Others have realised that it is the society and community of their co-workers that make their jobs interesting and if that is no longer a part of their role, then they will need to find work where they do come into contact with people on a daily basis.
Whilst being in the thick of a crisis is not the best time to make sudden changes, I am already seeing evidence of people identifying new possibilities and defining new career paths for themselves.
Impact on the organisation
One of the most common change initiatives in organisations at the moment is a re-definition of their operation models. Creating a Target Operating Model and the subsequent re-structure that this triggers, along with transformations towards digital working, streamlined processes and process automation has dominated the change management arena in the last few years.
This crisis has only accelerated the desire to make these changes, so I thought I would highlight some of the big questions facing organisations using the common headings from these operating models:
Re-designing processes to support on-line working including digital signatures and removal of the need for paper filing and archiving. Streamlining processes to reduce the cost of service, and make it more easy to collaborate with colleagues and customers online.
There will be winners and losers as a result of the global recession we are likely to experience. Already it is clear airlines and all those in their supply chain are feeling the effects of this crisis. There is a need to reinvent how we meet potential new customers, as face to face exhibitions and sales meetings are reduced.
The old silo-based working and presenteeism doesn’t work in a decentralised model, where everyone is working from their own homes. Leadership skills come under pressure in these circumstances and there is already a great deal of interest in techniques to lead virtual teams. There is also a need for new skills in engaging customers remotely and understanding how technology supports our work.
Greater automation has become a top agenda item in the boardroom but so has the need to understand what data an organisation had and how it is controlled.
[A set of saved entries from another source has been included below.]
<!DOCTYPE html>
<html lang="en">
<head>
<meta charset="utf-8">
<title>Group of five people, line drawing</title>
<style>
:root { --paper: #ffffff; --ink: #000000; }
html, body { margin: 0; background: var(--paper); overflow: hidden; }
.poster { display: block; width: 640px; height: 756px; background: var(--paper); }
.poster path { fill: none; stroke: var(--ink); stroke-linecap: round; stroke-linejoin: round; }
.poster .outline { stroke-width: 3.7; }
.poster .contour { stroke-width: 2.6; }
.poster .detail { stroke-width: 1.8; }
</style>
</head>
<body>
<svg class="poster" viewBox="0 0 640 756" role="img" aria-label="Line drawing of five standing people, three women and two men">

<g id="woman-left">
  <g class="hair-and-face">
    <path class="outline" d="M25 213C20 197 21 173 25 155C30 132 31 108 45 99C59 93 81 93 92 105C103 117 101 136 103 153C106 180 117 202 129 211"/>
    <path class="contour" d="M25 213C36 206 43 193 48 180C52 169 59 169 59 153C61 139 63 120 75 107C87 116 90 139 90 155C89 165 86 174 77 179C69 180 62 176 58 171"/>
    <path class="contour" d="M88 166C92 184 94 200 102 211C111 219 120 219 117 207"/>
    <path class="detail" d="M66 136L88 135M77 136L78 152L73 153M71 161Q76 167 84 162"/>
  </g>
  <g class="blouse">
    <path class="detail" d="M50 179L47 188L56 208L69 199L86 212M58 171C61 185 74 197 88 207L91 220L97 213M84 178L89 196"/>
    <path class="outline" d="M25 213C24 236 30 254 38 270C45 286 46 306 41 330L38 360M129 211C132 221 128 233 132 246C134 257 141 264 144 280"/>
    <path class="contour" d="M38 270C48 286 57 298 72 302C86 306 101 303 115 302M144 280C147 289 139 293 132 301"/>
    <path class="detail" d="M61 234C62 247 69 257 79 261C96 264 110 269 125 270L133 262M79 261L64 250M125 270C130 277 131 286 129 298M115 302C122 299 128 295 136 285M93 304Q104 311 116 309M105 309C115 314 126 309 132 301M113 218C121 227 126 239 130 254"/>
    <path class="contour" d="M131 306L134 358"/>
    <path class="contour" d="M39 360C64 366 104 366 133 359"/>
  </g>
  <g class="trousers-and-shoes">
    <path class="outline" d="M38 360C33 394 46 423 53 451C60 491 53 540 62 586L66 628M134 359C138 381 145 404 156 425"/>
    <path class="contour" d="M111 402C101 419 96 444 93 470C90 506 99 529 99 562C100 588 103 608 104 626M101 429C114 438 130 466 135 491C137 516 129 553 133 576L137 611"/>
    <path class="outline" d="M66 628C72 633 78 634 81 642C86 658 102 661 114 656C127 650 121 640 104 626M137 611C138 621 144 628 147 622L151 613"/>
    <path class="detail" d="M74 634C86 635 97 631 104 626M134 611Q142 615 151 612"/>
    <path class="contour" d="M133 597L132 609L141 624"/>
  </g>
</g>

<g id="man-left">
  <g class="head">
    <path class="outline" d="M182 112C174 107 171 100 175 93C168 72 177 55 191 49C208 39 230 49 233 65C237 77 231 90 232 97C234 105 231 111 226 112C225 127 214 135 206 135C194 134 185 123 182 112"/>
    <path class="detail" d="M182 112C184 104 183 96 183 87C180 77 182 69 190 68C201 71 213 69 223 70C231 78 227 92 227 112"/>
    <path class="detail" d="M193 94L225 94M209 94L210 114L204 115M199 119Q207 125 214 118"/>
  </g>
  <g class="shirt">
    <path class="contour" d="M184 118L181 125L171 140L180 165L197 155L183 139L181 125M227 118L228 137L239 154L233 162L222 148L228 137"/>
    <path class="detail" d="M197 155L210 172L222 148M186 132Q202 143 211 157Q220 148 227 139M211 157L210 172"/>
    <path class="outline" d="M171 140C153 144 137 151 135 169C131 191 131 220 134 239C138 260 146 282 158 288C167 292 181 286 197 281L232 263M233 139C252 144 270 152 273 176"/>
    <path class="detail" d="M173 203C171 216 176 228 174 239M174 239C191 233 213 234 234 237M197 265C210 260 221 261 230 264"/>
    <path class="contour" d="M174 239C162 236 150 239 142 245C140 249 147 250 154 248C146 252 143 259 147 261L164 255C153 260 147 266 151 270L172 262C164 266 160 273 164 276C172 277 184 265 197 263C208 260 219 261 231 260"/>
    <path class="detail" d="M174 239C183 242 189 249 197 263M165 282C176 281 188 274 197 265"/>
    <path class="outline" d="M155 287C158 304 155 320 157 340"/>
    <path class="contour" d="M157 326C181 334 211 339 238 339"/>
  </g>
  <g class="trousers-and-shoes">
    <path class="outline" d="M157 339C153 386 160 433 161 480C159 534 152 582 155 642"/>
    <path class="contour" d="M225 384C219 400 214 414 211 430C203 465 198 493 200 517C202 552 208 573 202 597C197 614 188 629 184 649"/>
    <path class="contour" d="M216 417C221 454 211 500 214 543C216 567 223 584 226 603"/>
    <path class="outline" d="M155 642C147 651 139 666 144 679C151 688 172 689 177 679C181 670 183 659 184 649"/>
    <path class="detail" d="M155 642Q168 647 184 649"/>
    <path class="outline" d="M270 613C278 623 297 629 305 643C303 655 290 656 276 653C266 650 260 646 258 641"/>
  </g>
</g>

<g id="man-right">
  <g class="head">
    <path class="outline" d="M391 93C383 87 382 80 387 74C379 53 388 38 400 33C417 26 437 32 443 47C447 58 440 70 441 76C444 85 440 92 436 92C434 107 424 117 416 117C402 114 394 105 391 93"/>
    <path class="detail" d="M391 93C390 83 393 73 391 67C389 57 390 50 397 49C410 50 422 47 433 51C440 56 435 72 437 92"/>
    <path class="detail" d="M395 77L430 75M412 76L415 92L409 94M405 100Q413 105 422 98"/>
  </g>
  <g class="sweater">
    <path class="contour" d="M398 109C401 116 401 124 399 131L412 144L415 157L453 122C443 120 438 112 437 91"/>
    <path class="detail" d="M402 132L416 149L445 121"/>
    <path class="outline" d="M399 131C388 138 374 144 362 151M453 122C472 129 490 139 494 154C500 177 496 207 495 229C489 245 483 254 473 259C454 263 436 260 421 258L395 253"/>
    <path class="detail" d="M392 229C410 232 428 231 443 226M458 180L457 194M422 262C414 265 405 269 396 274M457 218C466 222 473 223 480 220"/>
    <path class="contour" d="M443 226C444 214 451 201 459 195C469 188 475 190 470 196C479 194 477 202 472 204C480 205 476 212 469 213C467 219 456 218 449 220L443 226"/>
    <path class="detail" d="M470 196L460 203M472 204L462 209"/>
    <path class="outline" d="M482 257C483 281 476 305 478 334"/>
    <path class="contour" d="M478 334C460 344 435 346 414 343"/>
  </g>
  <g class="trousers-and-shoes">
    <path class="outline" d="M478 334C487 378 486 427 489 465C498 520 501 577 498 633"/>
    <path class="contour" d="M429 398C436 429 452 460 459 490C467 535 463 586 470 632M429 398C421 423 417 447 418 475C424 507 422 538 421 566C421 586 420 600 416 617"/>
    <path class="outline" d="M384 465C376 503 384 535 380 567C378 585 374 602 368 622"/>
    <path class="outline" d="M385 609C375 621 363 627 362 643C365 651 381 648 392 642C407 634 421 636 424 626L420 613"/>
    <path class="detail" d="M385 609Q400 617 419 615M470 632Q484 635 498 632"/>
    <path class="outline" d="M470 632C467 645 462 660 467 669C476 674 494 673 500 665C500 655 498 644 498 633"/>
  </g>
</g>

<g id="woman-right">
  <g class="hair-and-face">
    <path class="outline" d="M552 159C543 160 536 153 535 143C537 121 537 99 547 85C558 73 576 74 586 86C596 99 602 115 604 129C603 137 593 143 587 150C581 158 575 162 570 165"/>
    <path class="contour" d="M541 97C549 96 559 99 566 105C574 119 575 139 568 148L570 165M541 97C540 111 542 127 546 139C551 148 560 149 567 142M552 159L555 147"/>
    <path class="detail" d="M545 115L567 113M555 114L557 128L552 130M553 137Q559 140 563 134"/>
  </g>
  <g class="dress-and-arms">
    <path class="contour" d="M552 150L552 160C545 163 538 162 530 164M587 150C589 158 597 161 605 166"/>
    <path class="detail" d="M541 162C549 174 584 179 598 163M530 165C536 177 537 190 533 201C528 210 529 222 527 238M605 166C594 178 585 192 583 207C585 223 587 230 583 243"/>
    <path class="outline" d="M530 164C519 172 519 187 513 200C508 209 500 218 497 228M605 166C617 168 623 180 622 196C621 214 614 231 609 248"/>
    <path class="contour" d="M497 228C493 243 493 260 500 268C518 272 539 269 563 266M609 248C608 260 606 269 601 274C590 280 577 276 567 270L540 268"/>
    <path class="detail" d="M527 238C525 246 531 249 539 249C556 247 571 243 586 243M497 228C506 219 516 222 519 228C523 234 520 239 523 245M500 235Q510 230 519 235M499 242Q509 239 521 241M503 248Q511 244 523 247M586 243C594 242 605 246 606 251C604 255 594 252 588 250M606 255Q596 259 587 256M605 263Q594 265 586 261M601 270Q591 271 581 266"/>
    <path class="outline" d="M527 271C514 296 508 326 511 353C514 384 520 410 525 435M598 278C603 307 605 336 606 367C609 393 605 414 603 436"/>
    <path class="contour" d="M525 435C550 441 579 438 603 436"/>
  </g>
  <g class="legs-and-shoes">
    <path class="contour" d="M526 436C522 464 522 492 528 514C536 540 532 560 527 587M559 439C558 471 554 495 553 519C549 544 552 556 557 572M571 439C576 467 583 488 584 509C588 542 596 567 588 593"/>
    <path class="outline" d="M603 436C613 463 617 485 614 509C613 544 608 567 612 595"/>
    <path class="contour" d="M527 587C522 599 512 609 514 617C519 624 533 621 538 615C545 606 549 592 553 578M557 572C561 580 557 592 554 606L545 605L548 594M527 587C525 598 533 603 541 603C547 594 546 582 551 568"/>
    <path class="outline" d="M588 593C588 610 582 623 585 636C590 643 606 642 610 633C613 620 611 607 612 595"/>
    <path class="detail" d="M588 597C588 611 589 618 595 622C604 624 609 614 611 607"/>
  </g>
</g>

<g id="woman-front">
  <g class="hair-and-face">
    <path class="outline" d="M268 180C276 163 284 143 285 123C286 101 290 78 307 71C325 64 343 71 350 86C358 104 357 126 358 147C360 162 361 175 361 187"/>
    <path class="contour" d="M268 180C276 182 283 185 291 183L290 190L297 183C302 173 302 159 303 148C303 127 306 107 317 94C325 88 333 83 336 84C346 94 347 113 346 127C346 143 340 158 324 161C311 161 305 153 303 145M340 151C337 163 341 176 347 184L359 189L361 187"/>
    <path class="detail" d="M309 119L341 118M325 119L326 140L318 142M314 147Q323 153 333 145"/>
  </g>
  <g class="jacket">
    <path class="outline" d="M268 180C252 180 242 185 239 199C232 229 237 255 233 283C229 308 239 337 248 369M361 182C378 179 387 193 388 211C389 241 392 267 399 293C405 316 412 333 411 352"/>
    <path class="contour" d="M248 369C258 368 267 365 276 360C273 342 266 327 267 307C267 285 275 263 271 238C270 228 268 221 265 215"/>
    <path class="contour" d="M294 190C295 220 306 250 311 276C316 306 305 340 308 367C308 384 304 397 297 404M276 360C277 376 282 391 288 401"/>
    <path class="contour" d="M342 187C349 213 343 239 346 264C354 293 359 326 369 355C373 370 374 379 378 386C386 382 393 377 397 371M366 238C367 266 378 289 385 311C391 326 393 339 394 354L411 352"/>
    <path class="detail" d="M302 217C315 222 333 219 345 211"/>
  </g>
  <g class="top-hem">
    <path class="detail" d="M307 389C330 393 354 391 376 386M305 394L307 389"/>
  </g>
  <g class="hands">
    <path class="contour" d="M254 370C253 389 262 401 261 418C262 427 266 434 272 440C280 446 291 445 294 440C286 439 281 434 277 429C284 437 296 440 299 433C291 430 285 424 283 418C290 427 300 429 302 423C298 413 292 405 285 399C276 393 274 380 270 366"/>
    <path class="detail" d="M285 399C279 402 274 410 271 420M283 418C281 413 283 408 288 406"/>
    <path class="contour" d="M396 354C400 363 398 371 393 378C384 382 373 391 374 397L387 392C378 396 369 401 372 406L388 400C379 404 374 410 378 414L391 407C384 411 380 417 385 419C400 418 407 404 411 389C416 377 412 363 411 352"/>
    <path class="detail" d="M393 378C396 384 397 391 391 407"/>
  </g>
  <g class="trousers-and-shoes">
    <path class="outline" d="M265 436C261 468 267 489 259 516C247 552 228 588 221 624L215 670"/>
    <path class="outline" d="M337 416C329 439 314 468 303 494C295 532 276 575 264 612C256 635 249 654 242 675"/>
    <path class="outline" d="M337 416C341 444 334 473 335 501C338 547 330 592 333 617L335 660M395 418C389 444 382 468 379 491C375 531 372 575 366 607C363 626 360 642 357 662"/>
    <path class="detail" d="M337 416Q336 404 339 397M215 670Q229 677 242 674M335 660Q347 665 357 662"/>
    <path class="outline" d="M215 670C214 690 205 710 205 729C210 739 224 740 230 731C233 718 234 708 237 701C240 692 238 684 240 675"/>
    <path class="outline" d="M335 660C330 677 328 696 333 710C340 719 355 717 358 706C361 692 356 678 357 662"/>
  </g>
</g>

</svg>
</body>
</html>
There is concern about the lack of skills to support digital working at all levels of the organisation, leading to an increase in training requirements.
The obvious change for organisations with high volumes of knowledge workers is a reduction in the amount and location of office space. Already there is evidence that where leases are coming due for renewal in city centre locations, organisations are using this as an opportunity to move to different and smaller premises.
Others are re-designing the space they have to account for social distancing, and creating spaces where staff can visit, perhaps to meet customers or get IT support or training, but not for day to day work.
All of these ideas are work in progress and will continue to evolve at a fast pace in the next few months. Get in touch and share your experience of how the world of work is changing.